An integrated monitoring system assists to prevent performance degradation and failures (Jain and Lad 2019). With the integration of the model into the existing software, control technology and information and communication systems, the collection of KPIs can be automated. Thus, the manual effort and associated costs are reduced, the accessibility is increased and the continuous improvement in efficiency is facilitated.

Literature (Orellana and Torres 2019; Helo and Shamsuzzoha 2020; Huang et al. 2019; Lee et al. 2018; Hwang et al. 2017) shows that the availability of indicators to assess the impact of the operation on the set objectives at real-time is used to facilitate continuous improvement processes. Fawcett and Cooper (1998) conducted a survey study with 111 firms, in which the higher-performing firms were found to place greater emphasis on performance measurement. The relation between efficient logistics processes and the access to measurement information emerges and the comprehensive performance measurement is revealed as a requirement for improvement of efficiency and operational performance.

The continual condition monitoring of a plant enhances the identification of causes for downtimes. Thus, actions can be developed to eliminate them. This leads to less downtime. Maintenance strategies can also be compared, evaluated and, if necessary, adapted to changing conditions (Jünemann and Beyer 1998). Using automationand digitization enables in-depth reliability analysis and condition-based maintenance. Based on the inspection of operating conditions, optimal maintenance actions are suggested (Wang et al. 2020). Due to the described function and application, the created model not only supports the maintenance strategy but also serves as a tool for preventive maintenance.

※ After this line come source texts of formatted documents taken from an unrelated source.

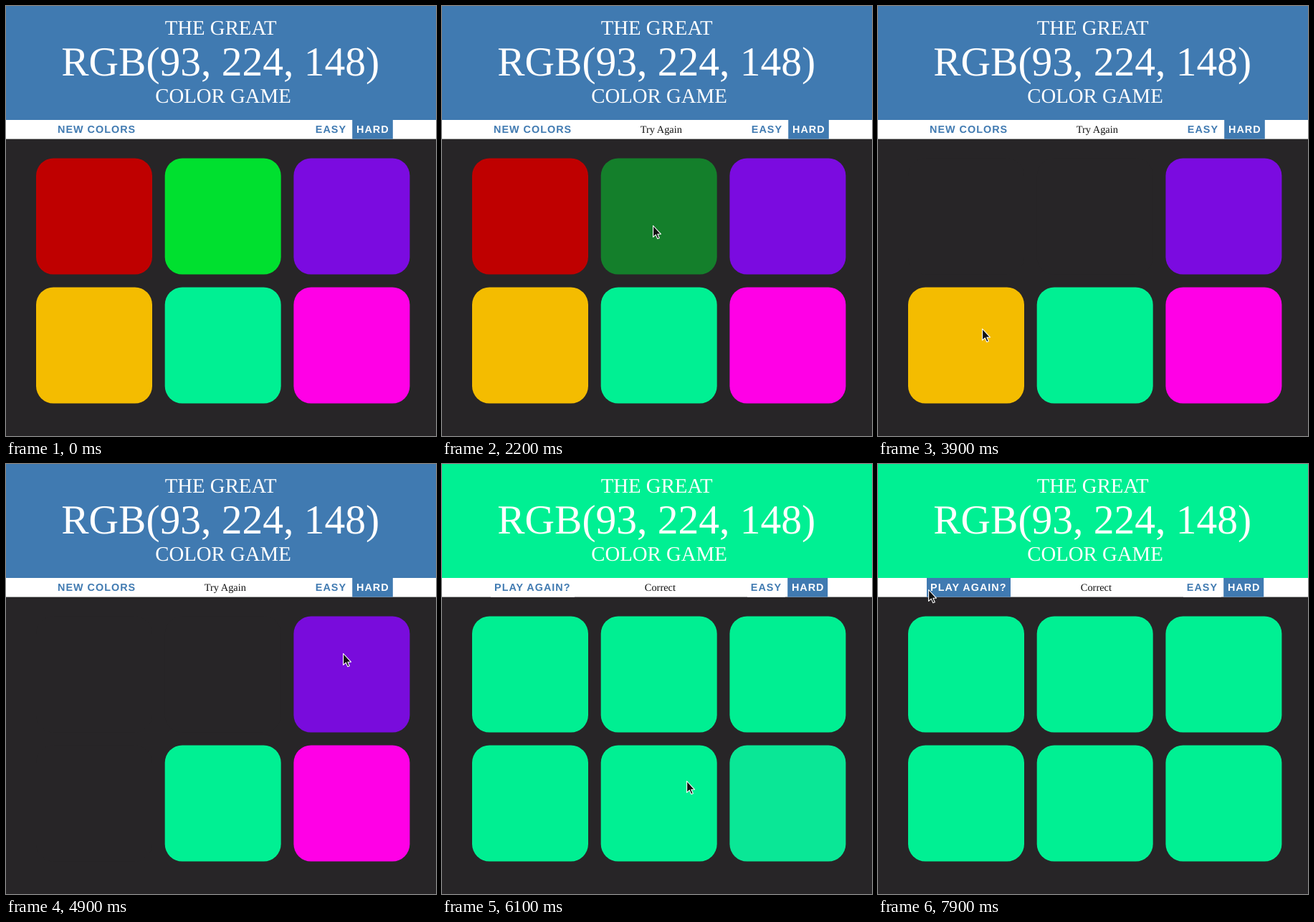
An HTML page for the animation above (8000 ms loop, 600x600 px).

```html
<!DOCTYPE html>
<html lang="en">
<head>
<meta charset="utf-8">
<title>RGB color game</title>
<style>
  html, body { margin: 0; width: 100%; height: 100%; overflow: hidden; background: #272527; }
  svg { display: block; width: 100%; height: 100%; }
  text { text-rendering: geometricPrecision; }
  .serif { font-family: "Liberation Serif", "Times New Roman", serif; }
  .title { fill: #fff; font-size: 28.8px; }
  .title .code { font-size: 57.5px; }
  .message { fill: #111; font-size: 14.4px; }
  .button { fill: #407ab1; font: bold 14.4px "Liberation Sans", Arial, sans-serif; letter-spacing: 1px; }
  .selected { fill: #fff; }
</style>
</head>
<body>
<svg viewBox="0 0 600 600">
  <rect width="600" height="600" fill="#272527"/>
  <rect id="header" width="600" height="159" fill="#407ab1"/>
  <g class="serif title">
    <text x="221.7" y="40.3">THE GREAT</text>
    <text class="code" x="77.2" y="97.3">RGB(93, 224, 148)</text>
    <text x="208.2" y="134.6">COLOR GAME</text>
  </g>
  <rect y="159" width="600" height="26.6" fill="#fff"/>
  <g id="playing">
    <rect x="483.2" y="159" width="56.6" height="26.6" fill="#407ab1"/>
    <text class="button" x="72" y="176.7">NEW COLORS</text>
    <text class="button" x="431.8" y="176.7">EASY</text>
    <text class="button selected" x="489" y="176.7">HARD</text>
    <text id="retry" class="serif message" x="276.7" y="176.8">Try Again</text>
  </g>
  <g id="won">
    <rect id="againBox" x="68" y="159" width="117" height="26.6" fill="#fff"/>
    <rect id="easyBox" x="426" y="159" width="53" height="26.6" fill="#fff"/>
    <rect x="482.2" y="159" width="56" height="26.6" fill="#407ab1"/>
    <text id="againText" class="button" x="73.1" y="176.7">PLAY AGAIN?</text>
    <text id="easyText" class="button" x="430.8" y="176.7">EASY</text>
    <text class="button selected" x="487.9" y="176.7">HARD</text>
    <text class="serif message" x="282.8" y="176.8">Correct</text>
  </g>
  <g id="squares"></g>
  <path id="cursor" d="M.6 .5V16.4L4.3 13.1L6.8 18.8L9.3 17.7L6.9 12.2H11.4Z"
        fill="#111" stroke="#fff" stroke-width="1.1" stroke-linejoin="round"/>
</svg>
<script>
const LOOP = 8000, FADE = 600, WIN = 5620;
const BLUE = '#407ab1', DARK = '#272527', MINT = '#00f093', WHITE = '#fff';
const $ = id => document.getElementById(id);

// steps: [time, value, easing towards the next step]
function play(el, prop, steps) {
  const all = [[0, steps[0][1]], ...steps, [LOOP, steps.at(-1)[1]]];
  el.animate(all.map(([time, value, easing = 'linear']) =>
    ({ offset: time / LOOP, [prop]: value, easing })),
    { duration: LOOP, iterations: Infinity });
}

const fade = (time, from, to, length = FADE, easing = 'ease') =>
  [[time, from, easing], [time + length, to]];

function toggle(el, time, from, to) {
  play(el, 'opacity', [[time, from], [time, to]]);
}

// colour and moment of the wrong guess, if there is one
const squares = [
  ['#bf0000', 3150], ['#00e02f', 2020], ['#7b0be0', 4880],
  ['#f4bc00', 3950], [MINT], ['#ff00e6']
];
squares.forEach(([color, guess], i) => {
  const box = document.createElementNS('http://www.w3.org/2000/svg', 'rect');
  const attrs = {
    x: 42 + i % 3 * 179.7, y: 212.5 + Math.floor(i / 3) * 180,
    width: 162, height: 162, rx: 24.3, fill: color
  };
  for (const name in attrs) box.setAttribute(name, attrs[name]);
  $('squares').append(box);
  if (color === MINT) return;
  play(box, 'fill', guess
    ? [...fade(guess, color, DARK), ...fade(WIN, DARK, MINT, 530)]
    : fade(WIN, color, MINT, 500, 'linear'));
});

play($('header'), 'fill', fade(WIN, BLUE, MINT, 370));
toggle($('retry'), 2020, 0, 1);
toggle($('playing'), WIN, 1, 0);
toggle($('won'), WIN, 0, 1);

const hover = (rest, lit) => [...fade(6970, rest, lit, 500), ...fade(7470, lit, rest, 300)];
play($('easyBox'), 'fill', hover(WHITE, '#8fb2d3'));
play($('easyText'), 'fill', hover(BLUE, '#a8cbe6'));
play($('againBox'), 'fill', fade(7480, WHITE, BLUE, 400));
play($('againText'), 'fill', fade(7480, BLUE, WHITE, 400));

const path = [
  [1380, 400, 600], [1900, 294, 306], [2450, 294, 306], [3050, 169, 307],
  [3300, 169, 307], [3800, 145, 450], [4100, 145, 450], [4800, 470, 264],
  [5050, 470, 264], [5550, 341, 442], [6250, 341, 442], [7080, 444, 177.5],
  [7180, 444, 177.5], [7850, 70, 175]
];
play($('cursor'), 'transform', path.map(([time, x, y]) =>
  [time, `translate(${x}px, ${y}px)`, 'ease-in-out']));
toggle($('cursor'), 1400, 0, 1);
</script>
</body>
</html>
```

The presented work offers a starting point for further research in the direction of extended performance measurementof storage and conveying systems. Identifying the characteristics of automated high-bay warehouses, automated small-parts warehouses and various combinations of machine, storage and picking systems enables a better understanding of internal logistics systems and their complexity. The authors propose a model extending the site acceptance tests according to the valid set of standards. Some limitations in the calculation of performanceand availability parameters have to be addressed in future research work. Overcoming restrictions caused by the simplification of structures and processes of internal logistics systems for calculation purposes and the generation of data are topics for further research.

7 Conclusions

This chapter proposes a conceptual model for automated performance measurementof internal logistics systems. Based on an intensive literature review, semi-structured expert interviews were conducted to develop this concept, in which the possibility of monitoring the plant condition over its life cycle using selected key figures was discussed and the input for the concept sought was generated.

The model obtained provides based on meaningful key figures information about the condition of the plant and enables early detection of performanceand availability losses. This allows preventive maintenance measures to be introduced, taking specific and resource-saving measures, and avoiding long downtimes.

Integrating the model into the existing software automates the collection of KPIs and hence reduces the manual effort and personnel resources required for the preparation and execution of the tests. The software integration also contributes to the standardization of the process for availabilityand performance assessment. A natural next step to produce industrially relevant solutions would be the formulation of a methodology to integrate the conceptual model in a software solution and to evaluate the model application in industrial environments under full load conditions. The automated data acquisition, management of data complexity and technology capabilities in this context offer a broad field for further research work.